We wanted to keep 1/2 pig for ourselves. We wound up with two halves left. Ah well, I’d priced too high. I guess I’d learned my lesson. Also more bacon for me.
Then, when I’d given up hope, Mrs. Curmudgeon closed on the last 1/2, hauled it off, and made the sale. Now that I think about it, I never saw the money. It never occurred to me to wonder about it until now. I knew I married a brilliant woman.
Having lined up just exactly the bare minimum customers to clear our meagre inventory I’m convinced I picked just the right price. Another nickel higher and I’d have lost a few sales and would balloon on a full winter’s all pork diet. Another dime lower and I wouldn’t have been able to afford that extra appetizer at the hibachi grill. Yin and yang.

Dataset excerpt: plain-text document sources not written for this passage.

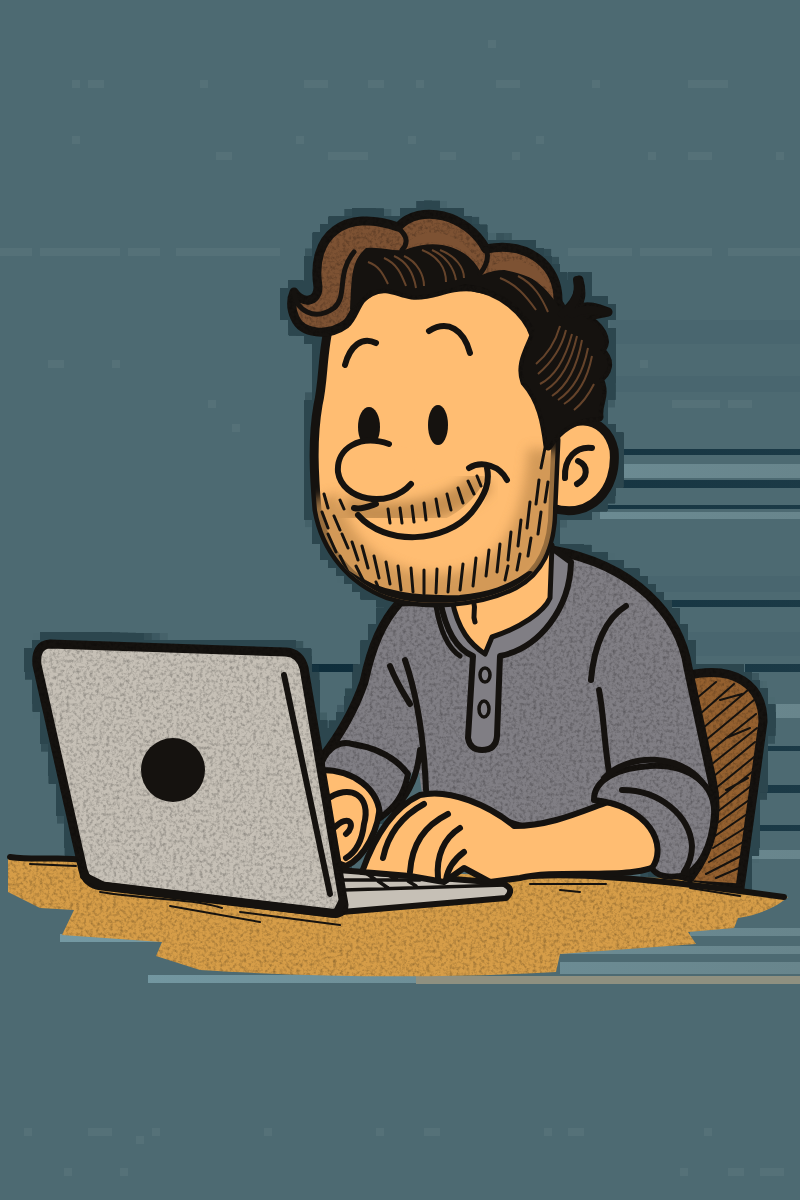
<!DOCTYPE html>
<html lang="en">
<head>
<meta charset="utf-8">
<title>Man at a laptop</title>
<style>
:root{--wall:#4d6a72;--fleck:#557178;--fringe:#2c464e;--ink:#15120f;--skin:#ffbd72;--stubble:#c58e50;--hair:#7d5233;--strand:#65432a;--shirt:#807e84;--metal:#c6c0b6;--wood:#d69d48;--chair:#94602f}
html,body{margin:0;width:800px;height:1200px;overflow:hidden;background:var(--wall)}
svg{display:block}
.ink{fill:none;stroke:var(--ink);stroke-width:8;stroke-linecap:round;stroke-linejoin:round}
.heavy{stroke-width:10}
.mid{stroke-width:6}
.fine{stroke-width:5}
.thin{stroke-width:3.5}
.hatch{stroke-width:2}
.bristle{stroke-width:3}
.outlined{stroke:var(--ink);stroke-width:9;stroke-linejoin:round}
.outlined.mid{stroke-width:6}
.skin{fill:var(--skin)}
.shirt{fill:var(--shirt)}
.metal{fill:var(--metal)}
.hair{fill:var(--hair)}
.solid{fill:var(--ink)}
.textured{filter:url(#grain)}
.fringe{fill:var(--fringe);stroke:var(--fringe);stroke-width:22;stroke-linejoin:round}
</style>
</head>
<body>
<svg width="800" height="1200" viewBox="0 0 800 1200" role="img" aria-label="Cartoon of a smiling bearded man typing on a laptop">
<defs>
<filter id="grain" x="-10%" y="-10%" width="120%" height="120%" color-interpolation-filters="sRGB">
<feTurbulence type="fractalNoise" baseFrequency=".3" numOctaves="3" seed="4"/>
<feColorMatrix values="0 0 0 0 0  0 0 0 0 0  0 0 0 0 0  0 0 0 .6 -.26"/>
<feComposite in2="SourceGraphic" operator="in" result="specks"/>
<feMerge><feMergeNode in="SourceGraphic"/><feMergeNode in="specks"/></feMerge>
</filter>
<filter id="blocks" filterUnits="userSpaceOnUse" x="0" y="0" width="800" height="1200" color-interpolation-filters="sRGB">
<feFlood x="3" y="3" width="2" height="2"/>
<feComposite in2="SourceGraphic" operator="over" x="0" y="0" width="8" height="8"/>
<feTile result="samples"/>
<feComposite in="SourceGraphic" in2="samples" operator="in"/>
<feMorphology operator="dilate" radius="3"/>
</filter>
<filter id="soft"><feGaussianBlur stdDeviation="6"/></filter>
<linearGradient id="streak"><stop offset="0" stop-color="#0b2a38" stop-opacity=".95"/><stop offset="1" stop-color="#0b2a38" stop-opacity=".75"/></linearGradient>
<linearGradient id="pale-streak"><stop offset="0" stop-color="#7499a3"/><stop offset="1" stop-color="#68858c"/></linearGradient>
<path id="face" d="M330 322C322 350 324 380 318 405C312 440 314 475 317 510C324 550 350 582 388 596C425 608 480 604 515 586C545 570 553 540 553 508L556 440L530 300L400 270Z"/>
<path id="hair-shape" d="M346 324C328 337 302 334 295 318C291 309 291 299 294 292C302 304 318 303 318 287C310 235 345 208 398 227C420 203 467 214 486 249C528 241 559 265 558 302L564 312C575 304 580 294 579 280C583 295 580 302 576 309C588 304 598 308 608 312L583 317C600 324 611 342 600 350C613 362 607 373 599 379C607 396 597 402 599 417C575 417 558 430 548 446C545 422 541 400 525 382C518 364 530 348 534 335C526 312 500 290 472 287C445 285 434 297 412 295C398 293 386 284 371 292C356 298 356 315 346 324Z"/>
<path id="ear" d="M550 446C562 412 606 412 614 450C618 490 590 520 552 508Z"/>
<path id="torso" d="M400 602C382 622 372 645 364 682C356 705 344 730 322 758L380 810L430 800L690 878C712 850 720 815 712 780L688 668C680 615 635 565 552 550L470 600Z"/>
<path id="chair-back" d="M685 676C735 664 763 685 763 722L740 888L680 884Z"/>
<path id="lid" d="M50 644L286 652Q300 653 304 668L344 905Q344 915 330 913L102 886Q86 884 83 870L37 665Q35 645 50 644Z"/>
<clipPath id="face-clip"><use href="#face"/></clipPath>
<clipPath id="hair-clip"><use href="#hair-shape"/></clipPath>
</defs>

<rect width="800" height="1200" fill="var(--wall)"/>

<g id="background-flecks" fill="var(--fleck)">
<path d="M72 80h8v8h-8zM88 80h16v8h-16zM200 80h8v8h-8zM304 80h24v8h-24zM368 80h16v8h-16zM416 80h8v8h-8zM496 80h24v8h-24zM592 80h8v8h-8zM688 80h40v8h-40zM488 40h8v8h-8zM72 136h8v8h-8zM296 136h8v8h-8zM408 136h8v8h-8zM536 136h8v8h-8zM216 152h16v8h-16zM328 152h40v8h-40zM440 152h16v8h-16zM512 152h8v8h-8zM648 152h8v8h-8zM688 152h24v8h-24zM776 152h8v8h-8z"/>
<path d="M0 248h32v8h-32zM40 248h80v8h-80zM128 248h32v8h-32zM176 248h104v8h-104zM568 248h64v8h-64zM640 248h72v8h-72zM728 248h72v8h-72zM48 360h16v8h-16zM112 360h8v8h-8zM640 360h8v8h-8zM208 400h8v8h-8zM672 400h48v8h-48zM728 400h24v8h-24zM232 424h8v8h-8z"/>
<path d="M24 1128h8v8h-8zM88 1128h24v8h-24zM152 1128h8v8h-8zM136 1136h8v8h-8zM264 1128h8v8h-8zM376 1128h8v8h-8zM424 1128h16v8h-16zM544 1128h8v8h-8zM568 1128h16v8h-16zM704 1128h8v8h-8zM64 1168h8v8h-8zM120 1168h8v8h-8zM680 1168h8v8h-8zM728 1168h16v8h-16zM760 1168h24v8h-24z"/>
</g>

<g id="side-streaks">
<path fill="#49666f" d="M610 320h190v24h-190zM616 376h184v16h-184zM640 576h160v16h-160zM680 632h120v24h-120z"/>
<path fill="url(#streak)" d="M610 449h190v6h-190zM606 480h194v8h-194zM600 505h200v4h-200zM670 600h130v7h-130zM745 664h55v8h-55zM764 746h36v5h-36zM760 785h40v8h-40zM752 825h48v6h-48zM296 664h62v8h-62z"/>
<path fill="url(#pale-streak)" d="M616 464h184v14h-184zM600 512h200v7h-200zM764 704h36v14h-36zM752 850h48v9h-48zM690 928h110v8h-110zM560 946h240v8h-240zM560 962h240v12h-240zM60 934h100v8h-100zM148 975h268v8h-268z"/>
<rect x="416" y="976" width="384" height="8" fill="#8f9080"/>
</g>

<g id="dark-fringe" filter="url(#blocks)">
<use class="fringe" href="#hair-shape"/>
<use class="fringe" href="#face"/>
<use class="fringe" href="#ear"/>
<use class="fringe" href="#torso"/>
<use class="fringe" href="#chair-back"/>
<use class="fringe" href="#lid"/>
</g>

<g id="chair">
<use href="#chair-back" class="outlined textured" fill="var(--chair)"/>
<path class="ink hatch" d="M697 698L716 682M700 714L734 684M703 728L748 690M706 740L754 700M709 752L756 714M712 764L757 728M714 776L755 742M716 788L754 757M717 800L752 772M717 812L751 786M716 824L749 800M715 836L747 814M713 848L745 828M709 862L743 842M706 874L741 856M716 878L739 868M720 700L742 694M726 738L750 728M726 790L748 778"/>
</g>

<g id="table">
<path class="textured" fill="var(--wood)" d="M8 858L88 860L520 876L670 878L788 897C778 906 762 914 738 918L734 928L688 932L696 944L560 954L556 972C440 979 310 977 200 970L156 956L162 942L62 935L74 910L40 908L8 892Z"/>
<path class="ink mid" d="M10 857C40 861 60 856 84 860M520 877C580 870 690 884 784 897"/>
<path class="ink hatch" d="M100 892C150 900 190 898 222 908M170 906L260 922M240 912L340 925M30 864L76 866M530 884L606 884M560 890L580 892M690 888L740 896"/>
</g>

<g id="shirt">
<use href="#torso" class="shirt outlined textured"/>
<path fill="var(--wall)" d="M418 764L422 794L390 806Z"/>
<path class="ink mid" d="M591 680C594 645 606 618 626 606M405 660C417 695 424 740 426 790M390 666C397 684 404 694 410 704M599 690C604 715 604 745 610 778M402 800C414 784 418 768 420 750"/>
</g>

<g id="neck-and-placket">
<path class="shirt outlined mid" d="M440 600C446 632 458 650 473 656L468 738Q470 750 482 750Q496 750 497 736L500 656C540 648 570 608 571 562L552 548Z"/>
<path class="skin ink fine" style="fill:var(--skin)" d="M452 600C458 630 470 644 485 654L492 637C520 628 544 612 550 598L552 545L460 592Z"/>
<path class="ink fine" d="M474 604C476 610 472 614 475 622M436 606C440 630 448 648 460 656"/>
<ellipse class="ink thin" cx="485" cy="675" rx="5" ry="7"/><ellipse class="ink thin" cx="484" cy="709" rx="5" ry="8"/>
</g>

<g id="head">
<use href="#ear" class="skin outlined"/>
<path class="ink mid" d="M565 478C564 458 576 446 592 448M578 461C589 466 588 478 577 484"/>
<use href="#face" class="skin outlined"/>
<g id="beard" clip-path="url(#face-clip)">
<path fill="none" stroke="var(--stubble)" stroke-width="50" opacity=".75" filter="url(#soft)" d="M314 500C328 550 360 588 420 598C490 604 545 570 553 450"/>
<path fill="none" stroke="var(--stubble)" stroke-width="24" filter="url(#soft)" d="M344 506C390 524 450 512 484 480"/>
<path class="ink bristle" d="M324 494l4 14M322 512l6 16M334 516l6 14M328 534l8 18M342 534l6 14M340 556l8 16M352 542l6 18M356 566l8 16M362 546l6 22M374 556l5 22M376 582l5 12M386 562l4 22M398 566l3 24M411 568l2 24M424 570v24M437 569l-1 24M450 567l-2 25M463 564l-3 26M476 558l-3 28M489 550l-3 26M500 544l-3 28M511 532l-3 28M508 566l-3 14M521 520l-3 26M520 554l-3 16M530 502l-3 26M531 538l-3 18M539 480l-3 24M541 512l-3 22M545 448l-4 20M548 482l-3 20"/>
<path class="ink heavy" d="M345 574C380 599 420 601 460 600C490 597 510 590 530 576"/>
</g>
<path class="skin" d="M360 517C410 542 465 522 486 478C492 508 466 542 415 541C390 540 368 528 360 517Z"/>
<path class="ink bristle" d="M340 500l4 9M388 509l2 14M400 508l2 15M412 506l2 16M424 503l2 17M436 499l3 17M447 494l4 16M458 488l5 15M468 481l6 13M477 476l4 10"/>
<path class="ink mid" d="M358 515C385 546 445 544 472 512C486 494 490 482 487 468M469 468C482 460 500 466 507 480"/>
<ellipse class="solid" cx="369" cy="427" rx="11" ry="20"/><ellipse class="solid" cx="438" cy="425" rx="10" ry="20"/>
<path class="skin" d="M389 444C360 434 336 448 338 472C340 498 385 512 411 484L420 450Z"/>
<path class="ink mid" d="M389 444C360 434 336 448 338 472C342 500 388 510 411 484M354 508C362 510 370 506 376 504M345 365C350 346 362 336 376 343M429 331C448 319 464 330 470 353"/>
</g>

<g id="hair">
<use href="#hair-shape" class="hair outlined textured"/>
<g clip-path="url(#hair-clip)">
<path class="solid" d="M350 310C352 280 350 262 366 248C384 246 398 254 410 248C440 238 470 248 482 275C510 262 540 274 562 312L620 300V450H540L515 370L535 330C520 300 490 286 465 284L410 300L370 290Z"/>
<path class="hair" d="M405 246C424 222 462 232 478 262C456 240 430 240 405 246ZM488 268C515 252 542 264 550 290C530 274 510 270 488 268Z"/>
<path fill="none" stroke="var(--strand)" stroke-width="2" d="M368 262C380 266 384 276 388 284M384 258C398 264 402 276 406 286M394 256C408 262 414 276 416 288M404 256C418 262 424 276 424 286M422 250C438 256 446 268 446 282M432 250C446 256 454 268 456 280M440 250C456 256 464 268 464 278M500 278C516 284 526 296 536 310M518 276C534 284 542 298 548 312M540 384C556 376 566 356 572 334M546 390C562 380 572 358 577 336M552 396C570 384 578 362 582 340M558 400C576 388 584 368 588 348M564 404C580 394 588 376 592 356M536 364C548 354 556 340 560 326M538 374C552 362 562 346 566 330M574 410C584 402 590 392 594 384"/>
</g>
<path class="ink fine" d="M294 292C296 310 314 322 334 308C348 296 336 274 354 252M398 228C408 236 408 244 402 250M486 249C490 258 486 266 480 274"/>
<path class="ink" d="M562 314C574 306 580 296 577 280M572 314C586 306 596 312 608 312"/>
</g>

<g id="left-arm">
<path class="skin outlined mid" d="M316 772C340 760 374 775 380 800C380 830 364 858 346 866L330 860Z"/>
<path class="ink mid" d="M326 800C350 782 372 796 364 824C362 842 356 852 346 858M334 828C350 812 356 826 346 834"/>
<path class="shirt outlined mid textured" d="M322 762C328 748 340 740 352 744C378 748 396 758 408 774C404 796 394 808 380 818C380 788 352 770 322 770Z"/>
</g>

<g id="laptop-base">
<path class="metal outlined mid" d="M338 870L440 878L502 883Q516 889 506 898L342 912Z"/>
<path class="ink thin" d="M342 880L420 880M344 890L505 885M366 873L376 880M388 875L398 880M378 881L388 888M408 881L416 886"/>
</g>

<g id="right-arm">
<path class="skin outlined mid" d="M362 872C374 838 392 808 420 795C450 788 490 806 514 826C550 826 580 812 608 802C640 806 668 830 662 862C640 882 560 868 520 878L490 882L464 868L444 882L410 876Z"/>
<path class="ink mid" d="M383 858C388 834 402 816 424 804M410 872C412 844 424 826 448 814M438 878C436 856 444 838 460 828M446 880C448 866 456 858 464 852"/>
<path class="shirt outlined mid textured" d="M594 800C594 778 620 768 650 766C690 764 716 785 714 815C712 845 700 872 680 876C668 878 656 876 652 868C668 846 650 806 594 800Z"/>
<path class="ink mid" d="M604 778C630 752 680 754 702 782M622 790C660 790 690 816 692 846C692 858 688 866 684 872"/>
</g>

<g id="laptop-lid">
<use href="#lid" class="metal outlined textured"/>
<path class="ink mid" d="M284 675L330 894"/>
<path class="ink" d="M84 876L104 886L336 914L342 902"/>
<circle class="solid" cx="173" cy="770" r="32"/>
</g>
</svg>
</body>
</html>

There’s nothing to do but wait for spring and try the whole fool cycle again. I figure we’ll get a few repeat customers (the meat was really really really good) and start advertising earlier and all will be well.
Today I got a call that reaffirmed my plans.
“Do you have any more pork? Customer X gave me your phone number.”
“I’m sorry. It’s all gone.”
“Oh bummer. Customer X recommended it highly.”
“Yeah, we cooked some for Thanksgiving and I’m still beside myself with joy.”
“I want one for next year!”
“Well I don’t want to pressure you…”
“I missed out. Was it that good?”
“Yes, your life is not complete because you haven’t tasted this pork.”
“Here’s my number. Call me.”
Isn’t that grand? Sometimes the good guys win! Also, I think next weekend I’m going back to that hibachi place. It’s expensive but I’m a rich pork farmer now.